[23]   Odenwald, M., Neuner, F., Schauer, M., Elbert, T., Catani, C., Lingenfelder, B., et al. (2005) Khat Use as Risk Factor for Psychotic Disorders: A Cross-Sectional and Case-Control Study in Somalia. BMC Medicine, 3, 5-12.

[24]   Alemu, H., Mariam, D.H., Belay, K.A. and Davey, G. (2007) Factors Predisposing Out-of-School Youths to HIV/AIDS-Related Risky Sexual Behaviour in Northwest Ethiopia. Journal of Health Population Nutrition, 25, 344-350.

[25]   Damena, T., Mossie, A. and Tesfaye, M. (2011) Khat Chewing and Mental Distress: A Community Based Study, in Jimma City, Southern Ethiopia. Ethiopian Journal of Health Sciences, 21, 37-45.

[26]   Tesfaye, F., Byass, P., Berhane, Y., Bonita, R. and Wall, S. (2008) Association of Smoking and Khat Use with High BP among Adults in Addis Ababa, Ethiopia, 2006. Centre for Disease Prevention and Control, 5, A89.

[27]   Mossie, A. (2002) The Prevalence and Socio-Demographic Characteristics of Khat Chewing in Jimma Town, South Western Ethiopia. Ethiopian Journal of Health Science, 12, 69-80.

[28]   Negussie, B. (2012) Substance Use among High School Students in Dire Dawa, Ethiopia. Harar Bulletin of Health Sciences, 4, 38-52.

[29]   Milat, W.A., Salih, M.A., Bani, I.A. and Ageely, H.M. (2005) Jazan Need Assessment Health Survey.

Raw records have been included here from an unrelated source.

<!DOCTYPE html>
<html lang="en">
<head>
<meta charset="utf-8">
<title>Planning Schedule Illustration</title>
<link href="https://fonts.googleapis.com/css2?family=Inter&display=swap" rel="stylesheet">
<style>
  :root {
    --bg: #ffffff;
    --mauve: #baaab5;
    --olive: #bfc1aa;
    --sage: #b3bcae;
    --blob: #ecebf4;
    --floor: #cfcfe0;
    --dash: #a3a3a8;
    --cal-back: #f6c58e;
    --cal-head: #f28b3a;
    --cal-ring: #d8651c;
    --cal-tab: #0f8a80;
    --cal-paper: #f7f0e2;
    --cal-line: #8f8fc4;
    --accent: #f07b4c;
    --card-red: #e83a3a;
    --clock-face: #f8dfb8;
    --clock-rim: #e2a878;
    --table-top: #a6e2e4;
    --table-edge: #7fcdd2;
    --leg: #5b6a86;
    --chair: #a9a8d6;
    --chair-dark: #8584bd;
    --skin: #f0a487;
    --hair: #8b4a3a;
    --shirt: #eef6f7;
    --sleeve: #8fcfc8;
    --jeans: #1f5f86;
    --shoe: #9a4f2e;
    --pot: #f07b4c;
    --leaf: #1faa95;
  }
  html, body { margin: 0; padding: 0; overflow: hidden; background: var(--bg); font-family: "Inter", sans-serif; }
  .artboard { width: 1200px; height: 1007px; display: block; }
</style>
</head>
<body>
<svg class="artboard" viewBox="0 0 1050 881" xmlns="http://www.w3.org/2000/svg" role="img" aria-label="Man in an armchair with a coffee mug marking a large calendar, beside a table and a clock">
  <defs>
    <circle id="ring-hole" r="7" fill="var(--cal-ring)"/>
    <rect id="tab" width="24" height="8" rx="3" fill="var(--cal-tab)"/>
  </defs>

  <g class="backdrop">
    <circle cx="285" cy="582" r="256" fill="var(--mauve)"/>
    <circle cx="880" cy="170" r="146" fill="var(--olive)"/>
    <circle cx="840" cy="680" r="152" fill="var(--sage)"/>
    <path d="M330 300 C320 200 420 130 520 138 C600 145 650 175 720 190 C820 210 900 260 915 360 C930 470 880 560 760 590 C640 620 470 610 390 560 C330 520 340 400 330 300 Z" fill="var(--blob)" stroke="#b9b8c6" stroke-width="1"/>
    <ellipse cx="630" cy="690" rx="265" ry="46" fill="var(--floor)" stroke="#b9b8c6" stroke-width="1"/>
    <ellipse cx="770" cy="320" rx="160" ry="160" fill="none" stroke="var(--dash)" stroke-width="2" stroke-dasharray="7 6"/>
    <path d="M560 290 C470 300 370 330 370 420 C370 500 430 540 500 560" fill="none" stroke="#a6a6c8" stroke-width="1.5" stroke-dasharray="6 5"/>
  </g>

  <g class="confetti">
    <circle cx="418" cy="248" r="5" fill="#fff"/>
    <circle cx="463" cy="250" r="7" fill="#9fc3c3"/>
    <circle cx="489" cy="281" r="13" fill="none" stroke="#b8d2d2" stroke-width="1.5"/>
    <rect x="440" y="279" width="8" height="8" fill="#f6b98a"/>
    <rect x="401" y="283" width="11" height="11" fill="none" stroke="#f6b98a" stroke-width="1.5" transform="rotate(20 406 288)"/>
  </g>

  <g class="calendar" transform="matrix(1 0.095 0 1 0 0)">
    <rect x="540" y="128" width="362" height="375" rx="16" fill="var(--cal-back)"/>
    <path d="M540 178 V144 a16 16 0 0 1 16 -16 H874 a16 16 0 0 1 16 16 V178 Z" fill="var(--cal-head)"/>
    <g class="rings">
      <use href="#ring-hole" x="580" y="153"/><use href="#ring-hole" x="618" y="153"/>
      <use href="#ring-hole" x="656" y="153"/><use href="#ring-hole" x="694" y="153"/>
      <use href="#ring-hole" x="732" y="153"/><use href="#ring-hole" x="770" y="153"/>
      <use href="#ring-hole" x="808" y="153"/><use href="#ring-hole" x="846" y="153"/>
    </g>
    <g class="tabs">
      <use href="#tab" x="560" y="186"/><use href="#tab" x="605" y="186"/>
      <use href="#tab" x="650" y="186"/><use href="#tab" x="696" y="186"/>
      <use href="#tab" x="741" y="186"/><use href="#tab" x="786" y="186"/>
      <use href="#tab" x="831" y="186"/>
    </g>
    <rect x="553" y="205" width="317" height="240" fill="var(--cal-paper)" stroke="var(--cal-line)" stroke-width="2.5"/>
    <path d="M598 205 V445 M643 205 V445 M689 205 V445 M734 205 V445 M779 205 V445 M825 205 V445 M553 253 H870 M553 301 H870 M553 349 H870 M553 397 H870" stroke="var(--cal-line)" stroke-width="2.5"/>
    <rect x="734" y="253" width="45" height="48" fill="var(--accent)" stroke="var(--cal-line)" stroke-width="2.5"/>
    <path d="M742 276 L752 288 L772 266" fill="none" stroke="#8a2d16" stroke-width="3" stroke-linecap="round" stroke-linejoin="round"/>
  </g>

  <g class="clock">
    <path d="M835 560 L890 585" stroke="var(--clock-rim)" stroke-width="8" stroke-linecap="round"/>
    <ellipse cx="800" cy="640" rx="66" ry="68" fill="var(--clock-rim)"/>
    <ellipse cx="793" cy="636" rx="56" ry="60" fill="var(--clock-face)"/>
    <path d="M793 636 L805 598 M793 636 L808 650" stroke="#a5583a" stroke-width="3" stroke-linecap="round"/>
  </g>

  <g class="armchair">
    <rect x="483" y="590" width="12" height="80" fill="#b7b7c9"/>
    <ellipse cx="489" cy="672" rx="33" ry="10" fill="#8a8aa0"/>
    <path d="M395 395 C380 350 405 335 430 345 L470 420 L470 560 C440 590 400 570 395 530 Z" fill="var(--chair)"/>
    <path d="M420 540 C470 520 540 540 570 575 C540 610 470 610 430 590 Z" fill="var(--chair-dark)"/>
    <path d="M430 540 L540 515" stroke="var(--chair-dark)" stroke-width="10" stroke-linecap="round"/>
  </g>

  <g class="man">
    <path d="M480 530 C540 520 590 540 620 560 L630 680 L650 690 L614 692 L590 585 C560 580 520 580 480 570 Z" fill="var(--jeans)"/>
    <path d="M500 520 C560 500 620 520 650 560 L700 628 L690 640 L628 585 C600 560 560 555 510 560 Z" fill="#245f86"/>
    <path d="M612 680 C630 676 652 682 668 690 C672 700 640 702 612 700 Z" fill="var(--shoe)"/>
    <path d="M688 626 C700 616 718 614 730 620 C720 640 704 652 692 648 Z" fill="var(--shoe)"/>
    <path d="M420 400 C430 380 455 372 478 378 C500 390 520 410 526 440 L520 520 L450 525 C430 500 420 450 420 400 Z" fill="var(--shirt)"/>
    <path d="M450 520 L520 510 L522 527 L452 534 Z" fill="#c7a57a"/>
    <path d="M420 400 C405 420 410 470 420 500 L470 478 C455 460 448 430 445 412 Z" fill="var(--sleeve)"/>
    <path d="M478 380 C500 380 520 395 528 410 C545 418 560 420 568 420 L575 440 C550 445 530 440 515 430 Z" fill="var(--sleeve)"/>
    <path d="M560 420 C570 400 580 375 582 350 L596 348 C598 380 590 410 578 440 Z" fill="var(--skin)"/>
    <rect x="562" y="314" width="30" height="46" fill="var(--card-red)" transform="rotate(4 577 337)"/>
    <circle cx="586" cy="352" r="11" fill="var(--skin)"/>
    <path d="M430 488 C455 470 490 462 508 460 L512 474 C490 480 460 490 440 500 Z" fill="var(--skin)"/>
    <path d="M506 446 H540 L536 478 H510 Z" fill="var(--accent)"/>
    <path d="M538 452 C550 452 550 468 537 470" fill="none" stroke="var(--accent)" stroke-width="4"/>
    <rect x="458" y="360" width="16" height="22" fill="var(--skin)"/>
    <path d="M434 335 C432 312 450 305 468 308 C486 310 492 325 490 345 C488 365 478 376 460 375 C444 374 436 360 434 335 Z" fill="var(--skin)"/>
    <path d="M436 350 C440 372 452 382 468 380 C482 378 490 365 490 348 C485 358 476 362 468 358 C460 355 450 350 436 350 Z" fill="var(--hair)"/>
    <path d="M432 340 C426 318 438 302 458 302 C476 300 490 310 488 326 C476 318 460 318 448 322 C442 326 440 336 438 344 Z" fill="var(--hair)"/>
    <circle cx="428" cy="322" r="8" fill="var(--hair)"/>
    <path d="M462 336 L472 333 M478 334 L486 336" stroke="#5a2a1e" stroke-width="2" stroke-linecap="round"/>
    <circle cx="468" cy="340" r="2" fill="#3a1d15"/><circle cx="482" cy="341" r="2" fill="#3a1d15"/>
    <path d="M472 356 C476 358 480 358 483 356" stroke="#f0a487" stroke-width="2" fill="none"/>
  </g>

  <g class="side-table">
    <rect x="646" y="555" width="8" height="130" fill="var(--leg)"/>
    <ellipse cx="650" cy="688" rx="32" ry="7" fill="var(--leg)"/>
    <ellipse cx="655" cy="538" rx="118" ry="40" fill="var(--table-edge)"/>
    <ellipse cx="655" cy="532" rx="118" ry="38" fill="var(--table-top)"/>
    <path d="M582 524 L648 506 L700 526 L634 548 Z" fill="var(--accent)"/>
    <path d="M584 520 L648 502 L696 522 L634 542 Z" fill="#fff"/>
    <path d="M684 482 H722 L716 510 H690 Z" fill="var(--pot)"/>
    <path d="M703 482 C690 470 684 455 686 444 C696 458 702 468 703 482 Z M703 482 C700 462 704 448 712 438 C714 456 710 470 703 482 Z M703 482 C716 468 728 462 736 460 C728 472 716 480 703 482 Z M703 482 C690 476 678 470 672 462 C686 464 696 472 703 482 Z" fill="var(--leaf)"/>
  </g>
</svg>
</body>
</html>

Final Report for Project No (636/425) 2005, Faculty of Medicine, Jazan King Abdulaziz University, Jazan.

[30]   Elisanosi, R., Bani, I., Ageely, H., Milaat, W., Eli-Najjar, M., Makeen, A., et al. (2011) Socio-Medical Problems of the Habituation of Khat Chewing in Jazan Region in Southern Saud Arabia. European Journal of Scientific Research, 63, 122-133.

[31]   Adugna, F., Jira, C. and Molla, T. (1994) Khat Chewing among Agaro Secondary School Students, Agaro, South-Western Ethiopia. Ethiopian Medical Journal, 32, 161-166.

[32]   Zein, A. (1988) Polydrug Abuse among Ethiopian University Students with Particular Reference to Khat (Catha edulis). Journal of Tropical Medicine Hygiene, 91, 71-75.

[33]   Abebe, D., Debella, A., Dejene, A., Degefa, A., Abebe, A., Urga, K., et al. (2005) Khat Chewing Habit as a Possible Risk Behaviour for HIV Infection: A Case-Control Study. Ethiopian Journal of Health Development, 19, 174-181.

[34]   Seme, A., Mariam, D.H. and Worku, A. (2005) The Association between Substance Abuse and HIV Infection among People Visiting HIV Counselling and Testing Centres in Addis Ababa, Ethiopia. Ethiopian Journal of Health Development, 19, 116-125.

[35]   Oromia Regional State Adama City Administrative Revenue Enhancement Plan, March 2010, Adama.